Ladies and Gentlemen, Boys and Girls, Dying Time's Here....,


courier-journal |   Somewhere deep in Mexico's remote wilderness, the world’s most dangerous and wanted drug lord is hiding. If someone you love dies from an overdose tonight, he may very well be to blame.

He's called "El Mencho."

And though few Americans know his name, authorities promise they soon will.

Rubén "Nemesio" Oseguera Cervantes is the leader of Cártel Jalisco Nueva Generación, better known as CJNG. With a $10 million reward on his head, he’s on the U.S. Drug Enforcement Administration’s Most Wanted list.

El Mencho’s powerful international syndicate is flooding the U.S. with thousands of kilos of methamphetamines, heroin, cocaine and fentanyl every year — despite being targeted repeatedly by undercover stings, busts and lengthy investigations.

The unending stream of narcotics has contributed to this country’s unprecedented addiction crisis, devastating families and killing more than 300,000 people since 2013.

CJNG’s rapid rise heralds the latest chapter in a generations-old drug war in which Mexican cartels are battling to supply Americans’ insatiable demand for narcotics.

A nine-month Courier Journal investigation reveals how CJNG's reach has spread across the U.S. in the past five years, overwhelming cities and small towns with massive amounts of drugs.

kctv5 |   As the officer in charge of COMBAT, Jackson County’s Drug Trafficking Task Force Dan Cumming deals with a lot of dangerous people.

“About 100% of what we recover, if you follow it back far enough up the drug train so to speak, comes from Mexico and is cartel related,” Cummings said.

Just last week, COMBAT worked a case at the request of Independence police.

A tip led them to a Kansas City, Missouri street where a search warrant led to the seizure of tires filled with meth.

“My guess is that’s the way it was shipped from Mexico to Kansas City,” Cummings said.
Cartels get creative when smuggling drugs in customs and border protection has a few recent examples.

Fentanyl in a vehicle transmission, heroine in a gas tank, marijuana inside a car door and cocaine in clay figurines.

Cummings says he’s seeing more cartel related drug busts in Kansas City now than he has in his 35 plus years in law enforcement.

“We switched from meth labs to Mexican cartels,” Cummings said.

kmbc |   Two Mexican nationals have been sentenced in federal court for their roles in a conspiracy that distributed more than 14 kilograms of heroin in the Kansas City metropolitan area, some of which is believed to have resulted in overdoses and deaths.
Julian Felix-Aguirre, 46, and Martin Missael Puerta-Navarro, 38, were sentenced in separate hearings before U.S. District Judge Gary A. Fenner on Wednesday. Felix-Aguirre was sentenced to 24 years and seven months in federal prison without parole. Pueta-Navarro was sentenced to 14 years and eight months in federal prison without parole.

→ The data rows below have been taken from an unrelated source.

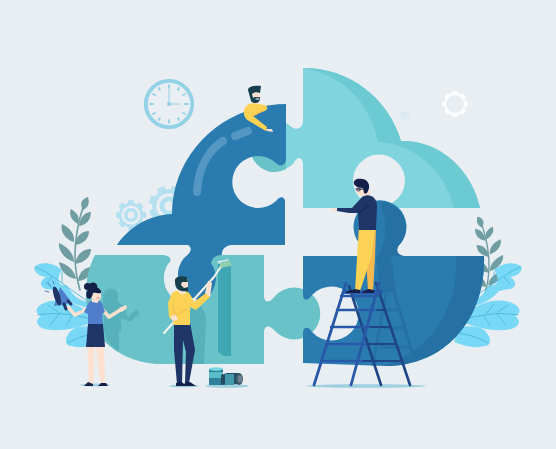
<!DOCTYPE html>
<html lang="en">
<head>
<meta charset="utf-8">
<title>Team assembling a cloud puzzle</title>
<style>
:root{--paper:#e9eef2;--blue:#2a7cb0;--blue-deep:#2571a3;--blue-shine:#5497c3;--aqua:#80d4dd;--aqua-deep:#6ccad2;--teal:#68c2c8;--teal-deep:#56b1ba;--paint:#3fa6b4;--pale:#b5e0ef;--clock:#92d1e6;--leaf:#78d8f5;--leaf-vein:#45b3d8;--twig:#6f9da2;--navy:#1f3467;--ink:#14204a;--hair:#17404f;--yellow:#fcd254;--amber:#f4b850;--skin:#fde0cf;--shirt:#4f7fcb;--ladder:#2858a8;--ladder-deep:#1e4585;--shade:#9fd0e0}
html,body{margin:0;height:100%;overflow:hidden;background:var(--paper)}
svg{display:block;width:556px;height:449px}
.blue{fill:var(--blue)}.blue-deep{fill:var(--blue-deep)}.aqua{fill:var(--aqua)}.teal{fill:var(--teal)}
.navy{fill:var(--navy)}.ink{fill:var(--ink)}.hair{fill:var(--hair)}.skin{fill:var(--skin)}.yellow{fill:var(--yellow)}.amber{fill:var(--amber)}.shirt{fill:var(--shirt)}.white{fill:#fff}
.line{fill:none;stroke-linecap:round;stroke-linejoin:round}
.limb{stroke:var(--skin)}
</style>
</head>
<body>
<svg viewBox="0 0 556 449" role="img" aria-label="Four people assemble and paint a cloud made of puzzle pieces">
<defs>
  <g id="gear-teeth">
    <g id="gear-pair"><rect x="-3" y="-15" width="6" height="30" rx="1"/><rect x="-15" y="-3" width="30" height="6" rx="1"/></g>
    <use href="#gear-pair" transform="rotate(45)"/>
  </g>
  <g id="gear">
    <use href="#gear-teeth" fill="#b5e0ef"/>
    <circle r="12.5" fill="#b5e0ef"/>
    <circle r="9.5" fill="#e9eef2"/>
    <circle r="7" fill="#b5e0ef"/>
    <circle r="3.5" fill="#e9eef2"/>
  </g>
  <g id="leaf-cluster">
    <g fill="#78d8f5">
      <path d="M92 302C76 302 72 292 66 285C58 287 56 278 62 270C54 262 40 261 34 267C35 274 40 276 46 277C39 281 39 287 46 289C52 290 55 290 58 292C66 301 78 307 92 308Z"/>
      <path d="M94 318C82 305 62 296 44 303C35 307 34 313 41 316C34 320 37 327 45 329C62 333 80 327 94 322Z"/>
      <path d="M98 328C84 324 71 327 68 335C64 340 66 347 72 346C80 349 92 346 102 342Z"/>
    </g>
    <path class="line" stroke="#45b3d8" stroke-width=".8" d="M36 267C52 274 70 290 92 304M62 283V272M52 277L46 284M38 315C58 311 78 316 96 320M58 312L48 305M60 313L50 325M70 314L62 304M73 315L66 325M68 343C78 337 90 334 100 333"/>
  </g>
  <g id="twig" fill="#6f9da2">
    <path class="line" stroke="#6f9da2" stroke-width="1.6" d="M80 290C74 270 72 240 84 204"/>
    <path d="M83 210C79 203 82 199 88 197C90 204 88 208 83 210ZM78 224C70 220 69 212 71 209C78 213 80 218 78 224ZM79 226C80 217 85 212 91 212C91 220 86 225 79 226ZM74 242C64 239 60 230 62 224C70 228 75 234 74 242ZM75 245C76 236 82 231 89 231C89 239 83 244 75 245ZM74 262C64 259 58 250 59 243C68 247 74 254 74 262ZM75 264C77 254 83 249 91 249C91 257 84 263 75 264ZM76 279C67 278 60 270 59 262C69 265 75 271 76 279ZM78 281C79 272 85 267 92 267C92 276 86 280 78 281Z"/>
  </g>
  <clipPath id="top-right-clip"><path d="M303 68C350 68 388 98 401 141C440 140 472 170 480 208H303Z"/></clipPath>
  <clipPath id="bottom-right-clip"><path d="M303 256H484C486 318 446 366 385 366L303 363Z"/></clipPath>
</defs>

<rect width="556" height="449" fill="var(--paper)"/>

<g id="clock" transform="translate(169 104)">
  <circle r="23.2" fill="var(--paper)" stroke="var(--clock)" stroke-width="3.8"/>
  <g class="line" stroke="var(--clock)" stroke-width="1.8"><path d="M0-19V-16M0 19V16M-19 0H-16M19 0H16M-10-16L-9-14M10-16L9-14M-10 16L-9 14M10 16L9 14M-16-10L-14-9M16-10L14-9M-16 10L-14 9M16 10L14 9"/><path stroke-width="1" d="M0-14V0H11"/></g>
  <circle r="2" fill="var(--clock)"/>
</g>
<g id="white-gear" transform="translate(455 104)">
  <use href="#gear-teeth" class="white" transform="scale(.85)"/>
  <circle r="11" class="white"/><circle r="9" fill="var(--paper)"/>
</g>
<use href="#gear" transform="translate(131 215)"/>
<use href="#gear" transform="translate(169 206) rotate(20) scale(1.35)"/>

<g id="plants">
  <use href="#twig"/>
  <use href="#twig" transform="translate(555 51) scale(-.88 .84)"/>
  <use href="#leaf-cluster"/>
  <use href="#leaf-cluster" transform="translate(556 0) scale(-1 1)"/>
</g>

<g id="piece-top-right">
  <path class="aqua" d="M303 68C350 68 388 98 401 141C440 140 472 170 480 208H303V163C301 155 296 158 294 163A25 25 0 1 1 288 124C294 131 302 130 303 122Z"/>
  <g clip-path="url(#top-right-clip)">
    <path fill="var(--aqua-deep)" d="M303 68C344 75 370 103 378 142C415 144 444 170 454 208H484V60H303Z"/>
  </g>
  <path fill="var(--teal)" d="M251 155H286V169C275 175 259 173 251 155Z"/>
  <path fill="var(--paper)" d="M364 209C369 205 367 202 363 201A26 26 0 1 1 395 201C391 203 389 206 393 209Z"/>
  <path d="M399 113L410 110L409 116L402 122Z" fill="#dcebf3"/>
</g>

<g id="piece-top-left">
  <path class="blue" d="M286 104C224 104 172 153 172 214C148 215 128 228 117 245H188C194 249 189 254 184 258A26 26 0 1 0 222 256C221 250 225 246 231 245H285V201C284 195 279 197 276 201A26 26 0 1 1 276 163C280 167 285 166 286 160Z"/>
  <path class="line" stroke="var(--blue-shine)" stroke-width="8" d="M197 192C198 170 207 151 223 141M235 136L248 131"/>
</g>

<g id="piece-bottom-left">
  <path class="teal" d="M95 255H163C172 256 172 261 168 264A26 26 0 1 0 211 263C213 256 217 255 223 255H264V297C265 304 271 302 275 296A26 26 0 1 1 275 331C270 325 265 325 264 331V364H156C112 360 85 330 86 294C86 279 89 266 95 255Z"/>
  <path fill="var(--teal-deep)" d="M103 296C103 287 116 286 118 294V302C124 304 126 312 128 317L136 310L140 313L130 322L121 318V331H119V352C109 345 105 337 104 330Z"/>
  <path fill="var(--teal-deep)" d="M193 304C202 304 206 312 206 322L204 364H188V316Z"/>
  <path fill="var(--paint)" d="M218 263H231V356H224L218 352Z"/>
</g>

<g id="piece-bottom-right">
  <path class="blue" d="M303 256H357C364 253 363 248 359 243A26.500 26.500 0 1 1 401 243C395 248 396 255 404 256H484C486 318 446 366 385 366L303 363V332C304 326 309 327 312 332A27 27 0 1 0 312 295C308 301 304 301 303 296Z"/>
  <path class="blue-deep" d="M379 202A26 26 0 0 1 401 243C395 248 396 255 404 256H378C388 238 387 218 379 202Z"/>
  <g clip-path="url(#bottom-right-clip)">
    <path class="blue-deep" d="M456 256H490V370H370C425 357 459 315 456 256Z"/>
    <path class="line" stroke="var(--blue-deep)" stroke-width="3" d="M386 292L373 366M394 292L414 358M388 310H399M385 328H405M381 347H410"/>
    <path class="blue-deep" d="M376 256H391L396 292H380Z"/>
  </g>
</g>

<g id="ground-shadows" fill="var(--shade)">
  <ellipse cx="95" cy="385" rx="15" ry="1.500"/>
  <ellipse cx="184" cy="386" rx="15" ry="1.500"/>
  <ellipse cx="227" cy="386" rx="22" ry="1.800"/>
  <ellipse cx="366" cy="386" rx="60" ry="1.800"/>
</g>

<g id="ladder" class="line">
  <path stroke="var(--ladder-deep)" stroke-width="2.600" d="M376 283L410 385M349 286L381 385"/>
  <path stroke="var(--ladder)" stroke-width="2.400" d="M341 296H377M337 310H374M331 327H370M326 344H366M321 361H361"/>
  <path stroke="var(--ladder-deep)" stroke-width="2" d="M377 310H385M371 327H391M367 344H396M363 361H402"/>
  <path stroke="var(--ladder)" stroke-width="2.800" d="M346 283L314 385M379 283L351 385"/>
  <path stroke="var(--ladder)" stroke-width="4" d="M345 292H381"/>
</g>

<g id="man-on-ladder">
  <path class="amber" d="M364 228H376L375 258L373 291H368Z"/>
  <path class="yellow" d="M359 226H375L372 255L360 291H355L357 258Z"/>
  <path class="ink" d="M346 293C347 290 353 290 355 289L360 290V293ZM362 293C364 290 367 290 368 289L374 290V293Z"/>
  <path class="skin" d="M363 190H370V198L364 199ZM338 208L330 209L332 211L339 211Z"/>
  <path class="navy" d="M362 197C368 193 377 196 377 206L376 230H359L358 213L349 213L337 211V208L352 208Z"/>
  <path class="line" stroke="var(--ink)" d="M359 213L368 206"/>
  <path class="skin" d="M357 183H367V195C361 197 356 194 356 190Z"/>
  <path class="ink" d="M354 184C353 180 357 178 362 179C368 179 371 186 368 191C367 194 365 194 364 193L363 188C359 188 356 187 354 184Z"/>
  <path class="line" stroke="var(--ink)" stroke-width="1" d="M356 189H363"/>
  <circle class="line" cx="358.500" cy="189.500" r="1.600" stroke="var(--ink)" stroke-width=".8"/>
</g>

<g id="man-on-cloud">
  <path class="skin" d="M252 98H259V106H252ZM266 129L272 129L273 132L267 131Z"/>
  <path class="yellow" d="M249 104C254 103 260 104 264 105C270 107 267 111 261 112L253 116L267 127L266 131L249 121C242 118 242 107 249 104Z"/>
  <path class="line" stroke="var(--amber)" d="M253 116L263 111"/>
  <path class="skin" d="M250 91H260V101H252Z"/>
  <path class="hair" d="M248 90C248 86 256 85 261 86L260 93C257 92 254 92 252 94L253 98C255 96 258 98 260 97C261 103 254 105 251 101Z"/>
  <path class="line" stroke="#fff" stroke-width="1" d="M256 99H259"/>
</g>

<g id="woman-with-megaphone">
  <path class="line limb" stroke-width="3.500" d="M87 309L75 315L68 307M102 309L109 317L122 309"/>
  <path class="skin" d="M87 343H95L93 384H89ZM96 343H104L105 384H101L98 365Z"/>
  <path class="ink" d="M84 386L88 382L93 384V386ZM98 386L101 383L106 383L108 386Z"/>
  <path class="shirt" d="M89 302C94 300 99 300 102 303L105 312L102 314L103 326H88V314L84 312Z"/>
  <path class="navy" d="M88 324H103L105 347H86Z"/>
  <path class="skin" d="M91 289H101V298C99 301 98 300 98 303L92 302ZM119 308L126 305L127 308L122 312Z"/>
  <path class="ink" d="M87 298C85 293 87 288 93 288C98 287 102 289 101 293C98 294 95 292 93 293C92 298 90 300 87 298Z"/>
  <circle class="ink" cx="87.500" cy="286.500" r="3.500"/><circle class="ink" cx="93" cy="287" r="4.500"/>
  <path class="line" stroke="#d98174" stroke-width="1" d="M97 298H99"/>
  <path class="shirt" d="M60 287L70 300L67 304L54 306Z"/>
  <ellipse class="navy" cx="57" cy="296" rx="3" ry="10" transform="rotate(-18 57 296)"/>
  <path class="line" stroke="var(--navy)" stroke-width="3" d="M68 301L71 304M64 304L66 309"/>
  <path class="line" stroke="var(--shirt)" stroke-width="1" d="M51 287L48 283M49 292L45 291M54 284L53 281"/>
</g>

<g id="painter">
  <path class="line" stroke="#f7f5ef" stroke-width="2" d="M164 333L214 277L222 265"/>
  <path class="line" stroke="#dce9ed" stroke-width="1.500" d="M222 265L218 262L228 260"/>
  <rect x="220" y="262" width="11" height="5" rx="1" fill="#8fcfa9" transform="rotate(-12 225 264)"/>
  <path class="navy" d="M174 322H190L195 350L189 383H185L186 352L183 340L182 384H177L174 350Z"/>
  <path class="ink" d="M176 386V383L182 382L186 386ZM184 386L185 382L190 382L196 386Z"/>
  <path class="yellow" d="M172 293C177 289 187 290 190 294L194 302L206 293L210 297L196 310L190 307V325H174L173 321L169 317L168 303Z"/>
  <path class="line" stroke="var(--amber)" d="M173 305L175 316L187 309"/>
  <path class="skin" d="M205 293L208 281L212 283L210 297ZM178 286H186V293C183 295 180 295 178 292Z"/>
  <path class="skin" d="M178 279H188V288C186 291 181 291 178 288Z"/>
  <path class="hair" d="M175 282C174 277 180 275 187 277L188 282H182L181 285L184 288L188 287V291C182 292 175 291 175 282Z"/>
  <path class="skin" d="M170 316L176 315L178 320L173 321Z"/>
</g>

<g id="paint-cans">
  <rect x="209" y="369" width="14" height="16" fill="#327f9c"/>
  <rect x="209" y="372" width="14" height="6" fill="#59bdc5"/>
  <ellipse cx="216" cy="369" rx="7" ry="1.800" fill="#78d8e2"/>
  <path d="M221 385V375L227 373H239V384Z" fill="#244c62"/>
  <rect x="225" y="374" width="9" height="11" fill="#4299a9"/>
  <ellipse cx="239" cy="379" rx="4" ry="6" fill="#35576a"/>
  <ellipse cx="240" cy="379" rx="2.500" ry="4" fill="#6d7f8e"/>
</g>
</svg>
</body>
</html>
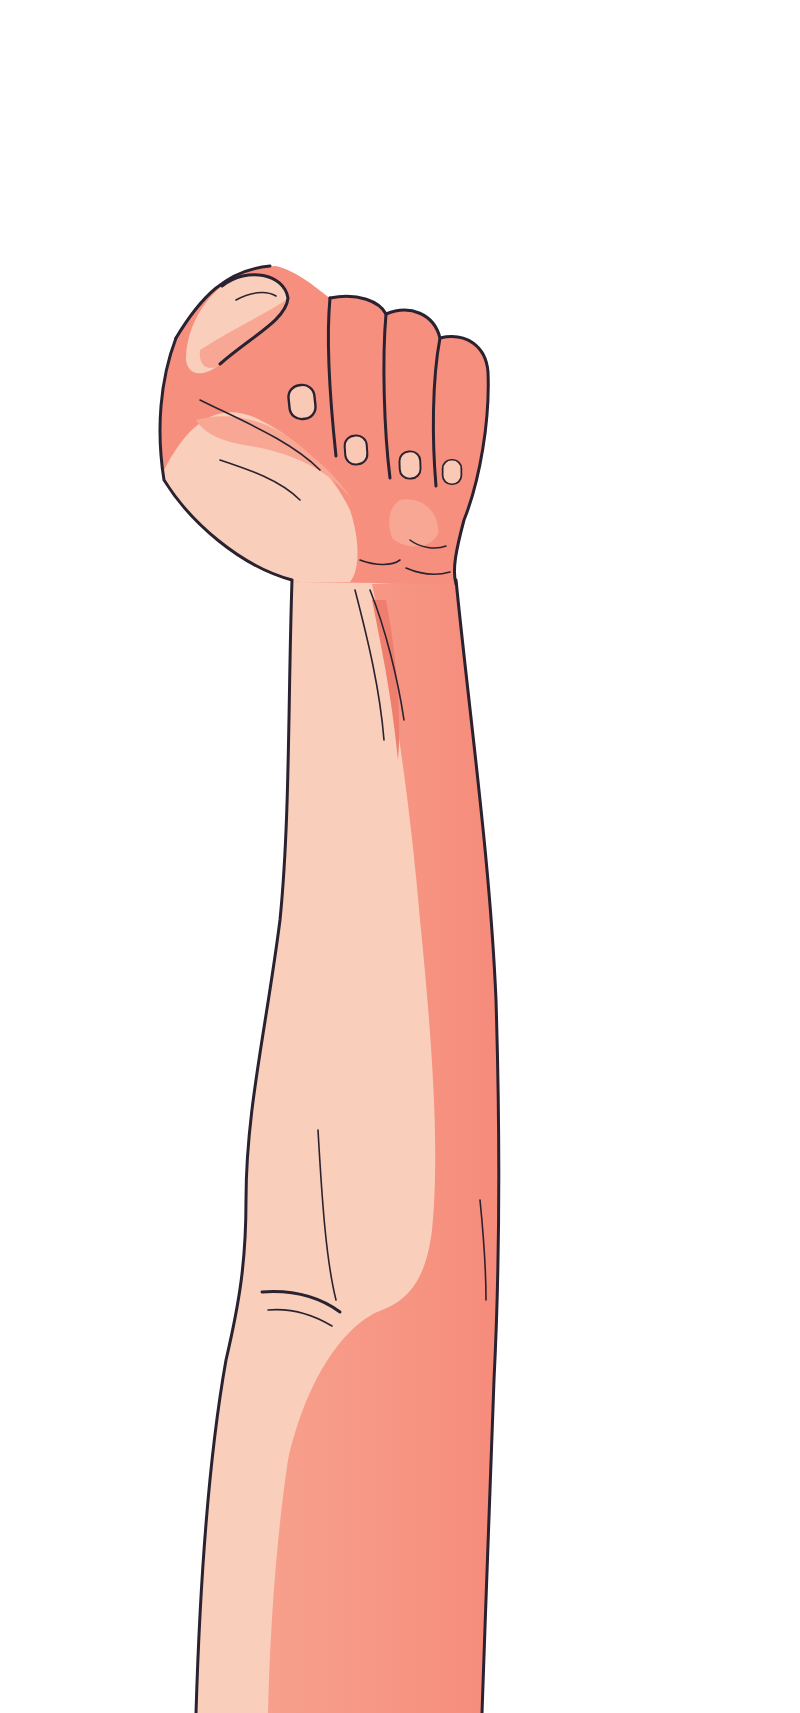
<!DOCTYPE html>
<html lang="en">
<head>
<meta charset="utf-8">
<title>Raised Fist</title>
<link rel="stylesheet" href="https://fonts.googleapis.com/css2?family=Inter&display=swap">
<style>
  :root {
    --paper: #ffffff;
    --skin-light: #f9cfbb;
    --skin-mid: #f7a793;
    --skin-shadow: #f68f7d;
    --skin-deep: #ee7f6f;
    --ink: #2a2230;
    --nail: #f9c9b6;
  }
  html, body {
    margin: 0;
    padding: 0;
    width: 800px;
    height: 1713px;
    overflow: hidden;
    background: var(--paper);
    font-family: "Inter", sans-serif;
  }
  .artboard { display: block; width: 800px; height: 1713px; }
  .outline { fill: none; stroke: var(--ink); stroke-width: 3; stroke-linecap: round; stroke-linejoin: round; }
  .fine { fill: none; stroke: var(--ink); stroke-width: 1.6; stroke-linecap: round; }
  .light { fill: var(--skin-light); }
  .mid { fill: var(--skin-mid); }
  .shadow { fill: var(--skin-shadow); }
  .deep { fill: var(--skin-deep); }
  .nail { fill: var(--nail); stroke: var(--ink); stroke-width: 2.4; }
</style>
</head>
<body>
<svg class="artboard" viewBox="0 0 800 1713" role="img" aria-label="Raised clenched fist illustration">
  <defs>
    <linearGradient id="forearmShade" x1="0" y1="0" x2="1" y2="0">
      <stop offset="0" stop-color="#f7a08c"/>
      <stop offset="1" stop-color="#f68c7b"/>
    </linearGradient>
    <rect id="fingernail" x="-13" y="-17" width="26" height="34" rx="12"/>
  </defs>

  <g id="forearm">
    <path class="light" d="M292 580 C288 700 290 820 280 920 C266 1030 246 1110 246 1200 C246 1260 240 1300 226 1360 C210 1450 200 1580 196 1713 L482 1713 C486 1600 490 1480 494 1380 C500 1260 500 1130 496 1000 C490 860 470 720 456 580 Z"/>
    <path fill="url(#forearmShade)" d="M372 584 C392 680 410 800 420 920 C432 1040 440 1150 432 1230 C426 1280 408 1300 382 1310 C344 1324 306 1380 288 1460 C276 1540 270 1630 268 1713 L482 1713 C486 1600 490 1480 494 1380 C500 1260 500 1130 496 1000 C490 860 470 720 456 580 Z"/>
    <path class="light" d="M318 1110 C330 1180 336 1250 360 1300 C372 1310 392 1306 404 1296 C382 1280 360 1220 346 1150 C340 1120 328 1100 318 1110 Z"/>
    <path class="deep" d="M372 600 C384 660 392 700 398 760 C402 720 396 650 386 600 Z"/>
    <path class="outline" d="M292 580 C288 700 290 820 280 920 C266 1030 246 1110 246 1200 C246 1260 240 1300 226 1360 C210 1450 200 1580 196 1713"/>
    <path class="outline" d="M456 580 C470 720 490 860 496 1000 C500 1130 500 1260 494 1380 C490 1480 486 1600 482 1713"/>
    <path class="outline" d="M262 1292 C290 1290 318 1296 340 1312"/>
    <path class="fine" d="M318 1130 C322 1200 326 1260 336 1300"/>
    <path class="fine" d="M268 1310 C290 1308 312 1314 332 1326"/>
    <path class="fine" d="M355 590 C368 640 380 690 384 740"/>
    <path class="fine" d="M370 590 C386 630 398 680 404 720"/>
    <path class="fine" d="M480 1200 C484 1240 486 1270 486 1300"/>
  </g>

  <g id="fist">
    <path class="shadow" d="M176 338 C200 298 232 268 276 266 C300 272 318 290 330 298 C360 292 380 302 386 314 C410 304 434 314 440 338 C466 332 486 346 488 372 C490 420 480 480 464 520 C456 550 452 570 456 584 L300 582 C248 572 190 522 164 480 C156 430 160 380 176 338 Z"/>
    <path class="light" d="M164 470 C190 420 220 400 260 420 C300 440 330 470 350 510 C360 540 360 570 350 582 L300 582 C248 572 190 522 164 480 Z"/>
    <path class="mid" d="M196 420 C230 410 270 420 300 446 C320 462 340 480 352 500 C330 470 290 452 250 446 C226 442 206 436 196 420 Z"/>

    <g id="fingers">
      <path class="shadow" d="M440 338 C466 332 486 346 488 372 C490 420 482 470 470 500 C456 505 442 500 436 486 C432 440 432 380 440 338 Z"/>
      <path class="shadow" d="M386 314 C410 304 434 314 440 338 C444 400 442 450 436 490 C420 494 400 490 390 478 C384 430 382 360 386 314 Z"/>
      <path class="shadow" d="M330 298 C360 292 380 302 386 314 C390 370 390 430 386 476 C370 478 346 470 336 458 C330 400 326 340 330 298 Z"/>
      <path class="shadow" d="M276 300 C300 296 322 296 330 298 C334 350 334 400 330 430 C314 434 290 428 282 414 C276 380 272 340 276 300 Z"/>
      <path class="mid" d="M400 500 C420 496 440 510 438 534 C430 550 405 550 392 538 C386 520 390 506 400 500 Z"/>
      <path class="outline" d="M330 298 C326 340 330 400 336 456"/>
      <path class="outline" d="M386 314 C382 360 384 430 390 478"/>
      <path class="outline" d="M440 338 C432 380 432 440 436 486"/>
      <use href="#fingernail" class="nail" transform="translate(302 402) rotate(-6)"/>
      <use href="#fingernail" class="nail" transform="translate(356 450) rotate(-4) scale(0.85)"/>
      <use href="#fingernail" class="nail" transform="translate(410 465) rotate(-2) scale(0.8)"/>
      <use href="#fingernail" class="nail" transform="translate(452 472) scale(0.72)"/>
    </g>

    <g id="thumb">
      <path class="light" d="M222 286 C248 266 284 274 288 298 C286 320 252 336 220 364 C204 378 188 376 186 360 C186 330 202 302 222 286 Z"/>
      <path class="mid" d="M200 350 C230 330 262 316 286 300 C284 320 252 338 222 364 C210 372 198 368 200 350 Z"/>
      <path class="outline" d="M222 286 C248 266 284 274 288 298 C286 320 252 336 220 364"/>
      <path class="fine" d="M236 300 C250 292 266 290 276 296"/>
    </g>

    <path class="outline" d="M176 338 C200 298 226 270 270 266"/>
    <path class="outline" d="M330 298 C358 292 380 302 386 314 C410 304 434 314 440 338 C466 332 486 346 488 372 C490 420 480 480 464 520 C456 550 452 570 456 584"/>
    <path class="outline" d="M176 338 C160 380 156 430 164 480 C190 522 240 566 292 580"/>
    <path class="fine" d="M200 400 C240 420 290 440 320 470"/>
    <path class="fine" d="M220 460 C250 470 280 480 300 500"/>
    <path class="fine" d="M360 560 C376 566 392 566 400 560"/>
    <path class="fine" d="M410 540 C420 548 436 550 446 546"/>
    <path class="fine" d="M406 568 C420 574 436 576 450 572"/>
  </g>
</svg>
</body>
</html>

fox4kc |  "No where is immune," said Erik Smith with the Drug Enforcement Administration. "There are people who become dependent on controlled substances and have need to satisfy that addiction, and any place there is a consumer, an addict or user, somebody will supply that drug for that."

The DEA special agent in charge said feeding the demand for drugs in Johnson County goes well beyond teenage drug dealers.

Smith said Mexican cartels really are living here in Johnson County.

"Historically, a decade ago, two decades ago, a lot of cartels would limit themselves to the inner city," he said. "But as they become more established and they become more wealthy, it's quite common to see them branching out into suburban areas including Johnson County."